What you have to do — What lines of the data include the string "return"? Copy them all.

[Dataset entries]
--------------------------------------------------

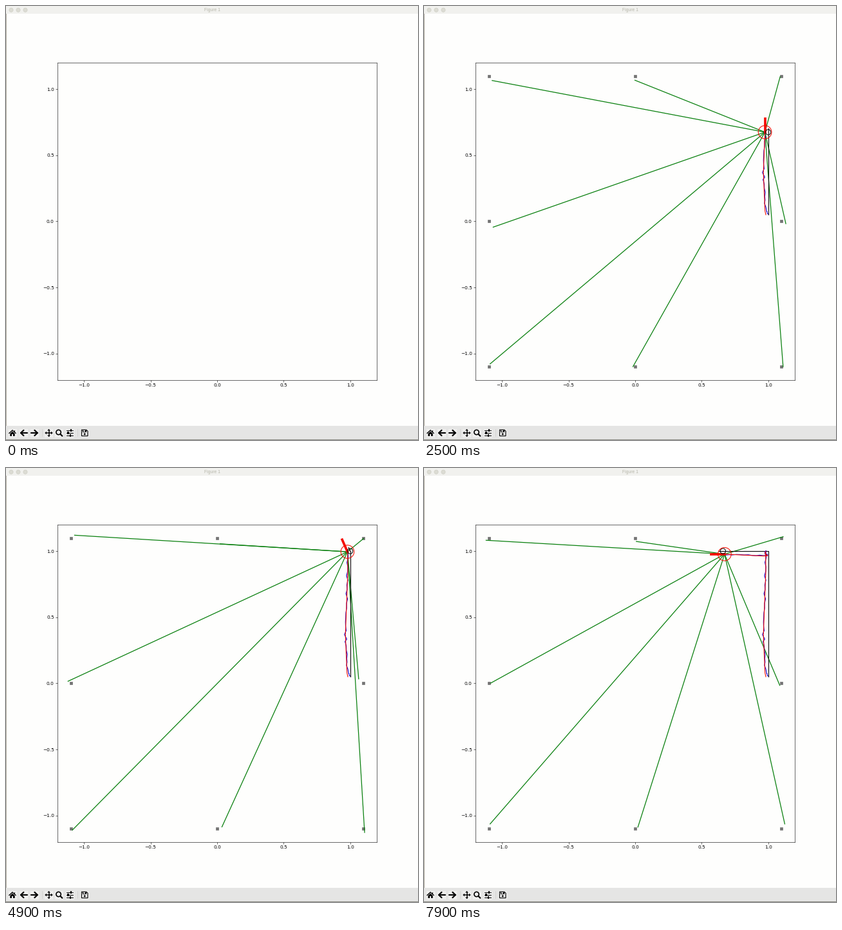
A matplotlib script that plays this animation: 640x674 px, repeating every 8 s.

```python
import matplotlib.pyplot as plt
import numpy as np
from matplotlib.animation import FuncAnimation
from matplotlib.collections import LineCollection
from matplotlib.patches import Circle, Ellipse, Polygon, Rectangle

W, H, DPI = 640, 674, 64
FRAMES, INTERVAL = 80, 100

PAPER, TITLE_BAR, TOOLBAR, CELL = "#fefefd", "#f1f1ee", "#e5e5e4", "#f0f0ef"
INK, GREEN, RED, BLUE = "#060606", "#0a800f", "#f50a00", "#1000d0"


def px(size):
    """Pixels to points."""
    return size * 72 / DPI


def pt(size):
    """Points of the 12 inch window content to points of this figure."""
    return size * 5 / 6


plt.rcParams["font.family"] = "DejaVu Sans"
fig = plt.figure(figsize=(W / DPI, H / DPI), dpi=DPI, facecolor=PAPER)


# Window frame and toolbar, in pixels with y pointing down
ui = fig.add_axes([0, 0, 1, 1])
ui.set(xlim=(0, W), ylim=(H, 0))
ui.axis("off")


def box(x0, y0, x1, y1, color=INK):
    ui.add_patch(Rectangle((x0, y0), x1 - x0, y1 - y0, fc=color, ec="none"))


def stroke(points, width, color=INK):
    x, y = zip(*points)
    ui.plot(x, y, color=color, lw=px(width), solid_capstyle="round",
            solid_joinstyle="round")


def shape(points):
    ui.add_patch(Polygon(points, fc=INK, ec="none"))


def disc(x, y, r, fill, edge, width):
    ui.add_patch(Circle((x, y), r, fc=fill, ec=edge, lw=px(width)))


def draw_window():
    box(0, 0, W, 12, TITLE_BAR)
    box(0, 652, W, H, TOOLBAR)
    box(0, 12, 1, 652, "#b4b0a4")
    box(0, H - 1, W, H, "#8c8c84")
    for x in (8, 19, 30):
        disc(x, 6.2, 3.1, "#dcdcd4", "#cdcdc2", 0.6)
    ui.text(320.5, 6.5, "Figure 1", family="Liberation Sans", size=px(6.8),
            color="#b8b8ac", ha="center", va="center")


def draw_toolbar():
    cy = 663
    for x in (10, 27.5, 44, 66.5, 82.5, 99, 122):
        box(x - 6.5, cy - 6.5, x + 6.5, cy + 6.5, CELL)
    for x in (55.5, 110.5):
        box(x, cy - 6, x + 1, cy + 6, "#d4d4d2")

    # home
    stroke([(4.8, 663.6), (10, 658.8), (15.2, 663.6)], 1.4)
    shape([(6.3, 664), (10, 660.6), (13.7, 664), (13.7, 668), (11, 668),
           (11, 665), (9, 665), (9, 668), (6.3, 668)])
    box(12.8, 658.8, 14.2, 662.2)

    # back and forward
    for tip, way in ((23, 1), (48.8, -1)):
        stroke([(tip, cy), (tip + 9.5 * way, cy)], 2.2)
        stroke([(tip + 4.4 * way, cy + dy) for dy in (-4.2, 0, 4.2)][:1]
               + [(tip, cy), (tip + 4.4 * way, cy + 4.2)], 2.2)

    # pan
    cx = 66.5
    for dx, dy in ((1, 0), (-1, 0), (0, 1), (0, -1)):
        stroke([(cx, cy), (cx + 4.5 * dx, cy + 4.5 * dy)], 1.5)
        shape([(cx + 6.2 * dx, cy + 6.2 * dy),
               (cx + 3.6 * dx + 2.4 * dy, cy + 3.6 * dy + 2.4 * dx),
               (cx + 3.6 * dx - 2.4 * dy, cy + 3.6 * dy - 2.4 * dx)])

    # zoom
    disc(81.6, 662, 3.7, "none", INK, 1.7)
    stroke([(84.8, 665.2), (87.4, 667.8)], 2.2)

    # sliders
    for y, knob in ((659, 101), (663, 96.5), (667, 100)):
        stroke([(94, y), (104, y)], 1.1)
        box(knob - 1.1, y - 1.7, knob + 1.1, y + 1.7)

    # save
    stroke([(117.5, 658.3), (125, 658.3), (127, 660.3), (127, 667.7),
            (117.5, 667.7), (117.5, 658.3)], 1.2)
    box(119, 658.3, 124.5, 661.8)
    box(120.2, 659.2, 123.3, 660.7, CELL)
    disc(122.2, 664.8, 1.5, INK, "none", 0)


draw_window()
draw_toolbar()


# Plot area
ax = fig.add_axes([80 / W, (H - 580.8) / H, 496 / W, 492.8 / H], facecolor=PAPER)
ax.set(xlim=(-1.2, 1.2), ylim=(-1.2, 1.2))
ax.set_xticks(np.arange(-1, 1.1, 0.5))
ax.set_yticks(np.arange(-1, 1.1, 0.5))
ax.tick_params(labelsize=pt(10), length=pt(3.5), pad=pt(3.5), width=pt(0.8),
               color=INK, labelcolor=INK)
for spine in ax.spines.values():
    spine.set(linewidth=pt(0.8), edgecolor=INK)


# Simulation: one step per frame, apart from a few stalls
STALLS = (26, 27, 36, 37, 41, 42, 43, 46, 47, 48, 58)
step_of = np.cumsum([f > 0 and f not in STALLS for f in range(FRAMES)])
steps = np.arange(step_of[-1] + 1)


def track(*keys):
    """Piecewise linear value per step from (step, value) pairs."""
    at, value = zip(*keys)
    return np.interp(steps, at, value)


# Drive up, turn left on the spot, drive left
true_x = track((56.8, 1), (68, 0.66))
true_y = track((1, 0.05), (6, 0.08), (16, 0.366), (34.5, 1))
heading = np.radians(track((33, 90), (56, 180)))

rng = np.random.default_rng(4)


def noise(sigma, *shape):
    return rng.normal(0, sigma, (len(steps), *shape))


# The filtered estimate drifts slowly, the raw one jitters around it
est_x = true_x + track((1, -0.018), (16, -0.036), (30, -0.018), (48, -0.023),
                       (58, 0), (68, 0.012))
est_y = true_y + track((36, 0), (58, -0.037), (68, -0.023))
start_gap = 0.017 * np.exp((0.05 - true_y) / 0.07)
raw_x = est_x + start_gap + noise(0.004) * (true_y > 0.1)
raw_y = est_y + noise(0.003)

landmarks = np.array([(x, y) for y in (1.1, 0, -1.1) for x in (-1.1, 0, 1.1)
                      if x or y])
sightings = landmarks + np.clip(noise(0.024, 8, 2), -0.045, 0.045)


# Moving parts
def line(color, width=1.5, **style):
    return ax.plot([], [], color=color, lw=pt(width), **style)[0]


def ellipse(size, color):
    return ax.add_patch(Ellipse((0, 0), size, size, fc="none", ec=color,
                                lw=pt(1.4), zorder=3))


marks = line("#747474", marker="s", ls="none", ms=pt(6), mew=pt(1))
rays = ax.add_collection(LineCollection([], colors=GREEN, linewidths=pt(1.7), zorder=2))
true_trail = line(INK)
raw_trail = line(BLUE)
est_trail = line(RED)
true_nose = line(INK)
est_nose = line(RED, 5)
true_body = ellipse(0.04, INK)
est_body = ellipse(0.1, RED)
parts = [marks, rays, true_trail, raw_trail, est_trail, true_nose, est_nose,
         true_body, est_body]


def point(nose, x, y, angle, length):
    nose.set_data([x, x + length * np.cos(angle)], [y, y + length * np.sin(angle)])


def update(frame):
    s = step_of[frame]
    for part in parts:
        part.set_visible(s > 0)
    past = slice(1, s + 1)
    here = (est_x[s], est_y[s])
    marks.set_data(*landmarks.T)
    rays.set_segments([(here, end) for end in sightings[s]])
    true_trail.set_data(true_x[past], true_y[past])
    raw_trail.set_data(raw_x[past], raw_y[past])
    est_trail.set_data(est_x[past], est_y[past])
    true_body.center = (true_x[s], true_y[s])
    est_body.center = here
    point(true_nose, true_x[s], true_y[s], heading[s], 0.03)
    point(est_nose, *here, heading[s], 0.1)
    return parts


anim = FuncAnimation(fig, update, frames=FRAMES, interval=INTERVAL,
                     repeat=True, repeat_delay=0, blit=False)
plt.show()
```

--------------------------------------------------

Exercise response —
    return size * 72 / DPI
    return size * 5 / 6
    return np.interp(steps, at, value)
    return rng.normal(0, sigma, (len(steps), *shape))
    return ax.plot([], [], color=color, lw=pt(width), **style)[0]
    return ax.add_patch(Ellipse((0, 0), size, size, fc="none", ec=color,
    return parts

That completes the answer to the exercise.